Group C is an interesting array of teams. My personal favorite is the Puerto Rican team but Greece isn’t ranked fourth in the world off stylish uniforms. The Greeks are a wily, skill-full bunch and many predict they will end up among the final four teams in the championships.
China is an intriguing pick but I’m not sold on them after their performance in Beijing two years ago. Russia is potentially dangerous with long-time American player JR Holden running the show. Coach David Blatt did a respectable job with the Russians in the 2008 Olympic games and you can expect that they will not go down without a fight.
Turkey and “Les Elephants” from Cote d’Ivoire appear to bring up the rear in Group C. Cote d’Ivoire is making its first appearance in the World Championship since 1986 but it should be a short stay as they were not even expected to reach the final four in the Afrobasket tournament. Turkey could make a surprising run as they are ranked just behind Russia in the world standings but it won’t be enough to take out the favored Greeks.
The last group could have been made more appealing had France not have a rash of defections. Tony Parker, Joakim Noah, Mickael Pietrus and Rodrigue Beaubois are out for the French paving the way for Spain and Lithuania to be favored in Group D.
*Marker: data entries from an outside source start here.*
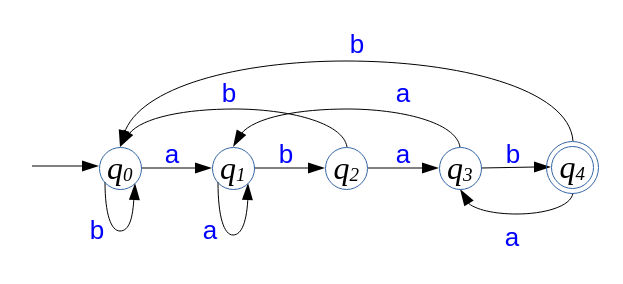
<!DOCTYPE html>
<html lang="en">
<head>
<meta charset="utf-8">
<title>Finite automaton</title>
<style>
:root {
  --paper: #fff;
  --ink: #000;
  --ring: #3465a4;
  --symbol: #00f;
}
* { box-sizing: border-box; }
html, body { margin: 0; overflow: hidden; background: var(--paper); }
.automaton { position: relative; width: 623px; height: 284px; overflow: hidden; background: var(--paper); }
.edges { position: absolute; left: 0; top: 0; display: block; }
.edges .line { fill: none; stroke: var(--ink); stroke-width: 1; }
.edges .heads { fill: var(--ink); }
.state {
  position: absolute; left: var(--x); top: var(--y);
  width: 43px; height: 43px; margin: -21.5px 0 0 -21.5px;
  border: 1px solid var(--ring); border-radius: 50%;
}
.state.accepting { width: 53px; height: 53px; margin: -26.5px 0 0 -26.5px; }
.state.accepting::before {
  content: ""; position: absolute; inset: 4px;
  border: 1px solid var(--ring); border-radius: 50%;
}
.name {
  position: absolute; left: 50%; top: 50%; margin: -18px 0 0 -13px;
  font: italic 32px/36px "Liberation Serif", serif; color: var(--ink); white-space: nowrap;
}
.name sub { position: absolute; left: 16px; top: 13px; font-size: 19px; line-height: 24px; }
.symbol {
  position: absolute; left: var(--x); top: var(--y);
  width: 20px; margin: -15px 0 0 -10px; text-align: center;
  font: 26px/30px "Liberation Sans", sans-serif; color: var(--symbol);
}
</style>
</head>
<body>
<main class="automaton">
  <svg class="edges" width="623" height="284" viewBox="0 0 623 284" aria-hidden="true">
    <defs>
      <path id="head" d="M0 0L-17-5.5V5.5Z"/>
    </defs>
    <g class="line">
      <path d="M32 166H84"/>
      <path d="M141 168H197"/>
      <path d="M254 168H310"/>
      <path d="M368 168H424"/>
      <path d="M481 168L536 167"/>
      <path d="M105 182C105 214 111 231 120 231S133 219 134 196"/>
      <path d="M218 182C218 217 224 235 233 235S247 221 248 196"/>
      <path d="M347 147C343 122 287 109 234 109C187 109 142 117 129 134"/>
      <path d="M460 147C456 122 400 109 347 109C300 109 254 117 241 134"/>
      <path d="M573 141C569 88 457 61 346 61C239 61 139 87 124 134"/>
      <path d="M573 193C571 207 543 214 517 214C495 214 475 210 467 202"/>
    </g>
    <g class="heads">
      <use href="#head" x="0" y="0" transform="translate(99 166)"/>
      <use href="#head" transform="translate(212 168)"/>
      <use href="#head" transform="translate(325 168)"/>
      <use href="#head" transform="translate(439 168)"/>
      <use href="#head" transform="translate(551 167)"/>
      <use href="#head" transform="translate(135 183) rotate(-88)"/>
      <use href="#head" transform="translate(248 183) rotate(-88)"/>
      <use href="#head" transform="translate(120 147) rotate(120)"/>
      <use href="#head" transform="translate(120 147) rotate(104)"/>
      <use href="#head" transform="translate(233 147) rotate(120)"/>
      <use href="#head" transform="translate(460 189) rotate(-122)"/>
    </g>
  </svg>

  <div class="state" style="--x:120px;--y:168px"><span class="name">q<sub>0</sub></span></div>
  <div class="state" style="--x:233px;--y:168px"><span class="name">q<sub>1</sub></span></div>
  <div class="state" style="--x:346.5px;--y:168px"><span class="name">q<sub>2</sub></span></div>
  <div class="state" style="--x:460px;--y:168px"><span class="name">q<sub>3</sub></span></div>
  <div class="state accepting" style="--x:572.5px;--y:167px"><span class="name">q<sub>4</sub></span></div>

  <span class="symbol" style="--x:172px;--y:154px">a</span>
  <span class="symbol" style="--x:286px;--y:154px">b</span>
  <span class="symbol" style="--x:403px;--y:154px">a</span>
  <span class="symbol" style="--x:513px;--y:154px">b</span>
  <span class="symbol" style="--x:97px;--y:230px">b</span>
  <span class="symbol" style="--x:210px;--y:230px">a</span>
  <span class="symbol" style="--x:229px;--y:93px">b</span>
  <span class="symbol" style="--x:403px;--y:93px">a</span>
  <span class="symbol" style="--x:357px;--y:44px">b</span>
  <span class="symbol" style="--x:512px;--y:237px">a</span>
</main>
</body>
</html>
Even with Pau Gasol out of action due to viewing spinal surgeries, Spain has top-flight talent at their disposal. The young fella, Ricky Rubio, should be older and wiser to go along with mainstays Rudy Fernandez, Jose Calderon, and Juan Carlos Navarro in the backcourt. Felipe Reyes will need to step up his play along with lil’ Gasol, Marc, to protect the paint.
Lithuania isn’t the team of yesteryear as they received a wild card into the group of 24. Injuries have left them with a lack of size but they continue to find ways to win. I would not be surprised to see them in a battle with upstart Canada. The Canadians are that team that nobody wants to play. They have some nice pieces and are playing with confidence after knocking off China in a tune-up game.
I’m curious to see what New Zealand and Lebanon bring to the party. The Tall Blacks have some players that pass the “eye” test but championships are won on the court, not on perception as you get off the bus. After a quick glance at the Lebanese roster you find yourself doing a double-take because five of Lebanon’s players were born in the United States. And if you’re basketball junkies you start to recognize some of the names. Matt Freije played at Vanderbilt and was an all-SEC player. Jackson Vroman played at Iowa State and briefly in the NBA before becoming a naturalized Lebanese citizen and joining their national team. Regardless, both squads will have a tough task trying to take down Spain and Lithuania.
I’m not into making predictions but there is the possibility of some fascinating basketball match-ups that would spark the world’s interest in basketball during this year’s championships. All eyes will be on the United States team but I think we could see a champion emerge from a different group. I like Spain but only because of their experience playing together. I’m also a fan of Puerto Rico, and that has nothing to do with one of my college teammates telling some girls that I was on the Puerto Rican Junior National team!
Nevertheless, the FIBA World Championship brings quality basketball to tickle your taste buds before the NBA season gets underway.
And besides, we all know we’ll watch because we’re hoop addicts.